_PROBLEM TO WORK ON_
Would you please reproduce all the entries word for word, minus the pictures?

_DATA FOR REVIEW_
++++++++
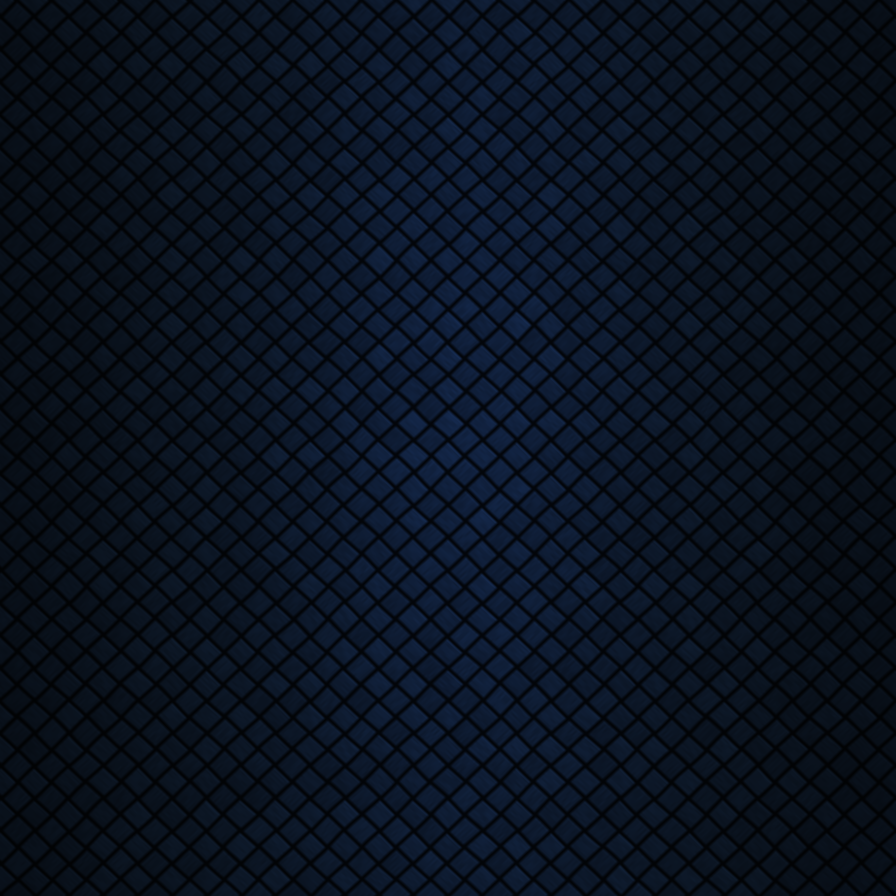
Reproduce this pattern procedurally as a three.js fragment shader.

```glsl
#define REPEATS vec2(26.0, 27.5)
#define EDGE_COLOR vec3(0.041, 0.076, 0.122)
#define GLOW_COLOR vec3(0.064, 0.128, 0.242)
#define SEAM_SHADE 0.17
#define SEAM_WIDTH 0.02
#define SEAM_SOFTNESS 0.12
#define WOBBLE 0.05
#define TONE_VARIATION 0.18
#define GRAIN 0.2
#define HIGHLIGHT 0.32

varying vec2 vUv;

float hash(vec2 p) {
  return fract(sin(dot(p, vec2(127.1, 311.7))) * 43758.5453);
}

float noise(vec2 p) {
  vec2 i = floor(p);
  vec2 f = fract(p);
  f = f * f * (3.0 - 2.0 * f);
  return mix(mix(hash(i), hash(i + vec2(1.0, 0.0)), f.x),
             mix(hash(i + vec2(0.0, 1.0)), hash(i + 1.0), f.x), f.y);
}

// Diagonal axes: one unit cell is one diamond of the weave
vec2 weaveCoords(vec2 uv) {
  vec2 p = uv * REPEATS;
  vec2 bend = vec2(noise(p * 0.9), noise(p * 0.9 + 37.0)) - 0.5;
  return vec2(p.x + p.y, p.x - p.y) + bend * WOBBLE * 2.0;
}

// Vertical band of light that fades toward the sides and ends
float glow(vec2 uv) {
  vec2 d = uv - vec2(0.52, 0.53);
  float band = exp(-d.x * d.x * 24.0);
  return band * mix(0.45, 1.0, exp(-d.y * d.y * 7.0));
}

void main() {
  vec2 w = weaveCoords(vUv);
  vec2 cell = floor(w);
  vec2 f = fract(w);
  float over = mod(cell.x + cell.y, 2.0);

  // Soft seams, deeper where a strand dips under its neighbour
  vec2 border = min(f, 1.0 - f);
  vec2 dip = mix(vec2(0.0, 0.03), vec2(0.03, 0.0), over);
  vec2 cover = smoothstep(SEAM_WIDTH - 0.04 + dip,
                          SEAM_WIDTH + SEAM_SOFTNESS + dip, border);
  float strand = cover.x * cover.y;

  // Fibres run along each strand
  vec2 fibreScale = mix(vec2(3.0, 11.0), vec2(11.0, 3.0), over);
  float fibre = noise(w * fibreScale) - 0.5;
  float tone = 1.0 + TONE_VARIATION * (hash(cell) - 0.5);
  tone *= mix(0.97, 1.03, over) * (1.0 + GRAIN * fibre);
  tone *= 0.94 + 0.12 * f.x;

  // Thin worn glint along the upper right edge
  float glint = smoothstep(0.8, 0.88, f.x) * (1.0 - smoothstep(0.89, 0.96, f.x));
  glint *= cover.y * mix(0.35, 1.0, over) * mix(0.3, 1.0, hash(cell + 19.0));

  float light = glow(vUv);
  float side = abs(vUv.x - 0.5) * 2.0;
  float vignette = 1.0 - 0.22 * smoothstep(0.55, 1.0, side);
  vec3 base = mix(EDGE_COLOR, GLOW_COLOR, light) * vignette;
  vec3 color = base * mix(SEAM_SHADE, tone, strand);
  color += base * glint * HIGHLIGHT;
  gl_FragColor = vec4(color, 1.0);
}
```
++++++++
_RESULT BELOW_
Reproduce this pattern procedurally as a three.js fragment shader.

```glsl
#define REPEATS vec2(26.0, 27.5)
#define EDGE_COLOR vec3(0.041, 0.076, 0.122)
#define GLOW_COLOR vec3(0.064, 0.128, 0.242)
#define SEAM_SHADE 0.17
#define SEAM_WIDTH 0.02
#define SEAM_SOFTNESS 0.12
#define WOBBLE 0.05
#define TONE_VARIATION 0.18
#define GRAIN 0.2
#define HIGHLIGHT 0.32

varying vec2 vUv;

float hash(vec2 p) {
  return fract(sin(dot(p, vec2(127.1, 311.7))) * 43758.5453);
}

float noise(vec2 p) {
  vec2 i = floor(p);
  vec2 f = fract(p);
  f = f * f * (3.0 - 2.0 * f);
  return mix(mix(hash(i), hash(i + vec2(1.0, 0.0)), f.x),
             mix(hash(i + vec2(0.0, 1.0)), hash(i + 1.0), f.x), f.y);
}

// Diagonal axes: one unit cell is one diamond of the weave
vec2 weaveCoords(vec2 uv) {
  vec2 p = uv * REPEATS;
  vec2 bend = vec2(noise(p * 0.9), noise(p * 0.9 + 37.0)) - 0.5;
  return vec2(p.x + p.y, p.x - p.y) + bend * WOBBLE * 2.0;
}

// Vertical band of light that fades toward the sides and ends
float glow(vec2 uv) {
  vec2 d = uv - vec2(0.52, 0.53);
  float band = exp(-d.x * d.x * 24.0);
  return band * mix(0.45, 1.0, exp(-d.y * d.y * 7.0));
}

void main() {
  vec2 w = weaveCoords(vUv);
  vec2 cell = floor(w);
  vec2 f = fract(w);
  float over = mod(cell.x + cell.y, 2.0);

  // Soft seams, deeper where a strand dips under its neighbour
  vec2 border = min(f, 1.0 - f);
  vec2 dip = mix(vec2(0.0, 0.03), vec2(0.03, 0.0), over);
  vec2 cover = smoothstep(SEAM_WIDTH - 0.04 + dip,
                          SEAM_WIDTH + SEAM_SOFTNESS + dip, border);
  float strand = cover.x * cover.y;

  // Fibres run along each strand
  vec2 fibreScale = mix(vec2(3.0, 11.0), vec2(11.0, 3.0), over);
  float fibre = noise(w * fibreScale) - 0.5;
  float tone = 1.0 + TONE_VARIATION * (hash(cell) - 0.5);
  tone *= mix(0.97, 1.03, over) * (1.0 + GRAIN * fibre);
  tone *= 0.94 + 0.12 * f.x;

  // Thin worn glint along the upper right edge
  float glint = smoothstep(0.8, 0.88, f.x) * (1.0 - smoothstep(0.89, 0.96, f.x));
  glint *= cover.y * mix(0.35, 1.0, over) * mix(0.3, 1.0, hash(cell + 19.0));

  float light = glow(vUv);
  float side = abs(vUv.x - 0.5) * 2.0;
  float vignette = 1.0 - 0.22 * smoothstep(0.55, 1.0, side);
  vec3 base = mix(EDGE_COLOR, GLOW_COLOR, light) * vignette;
  vec3 color = base * mix(SEAM_SHADE, tone, strand);
  color += base * glint * HIGHLIGHT;
  gl_FragColor = vec4(color, 1.0);
}
```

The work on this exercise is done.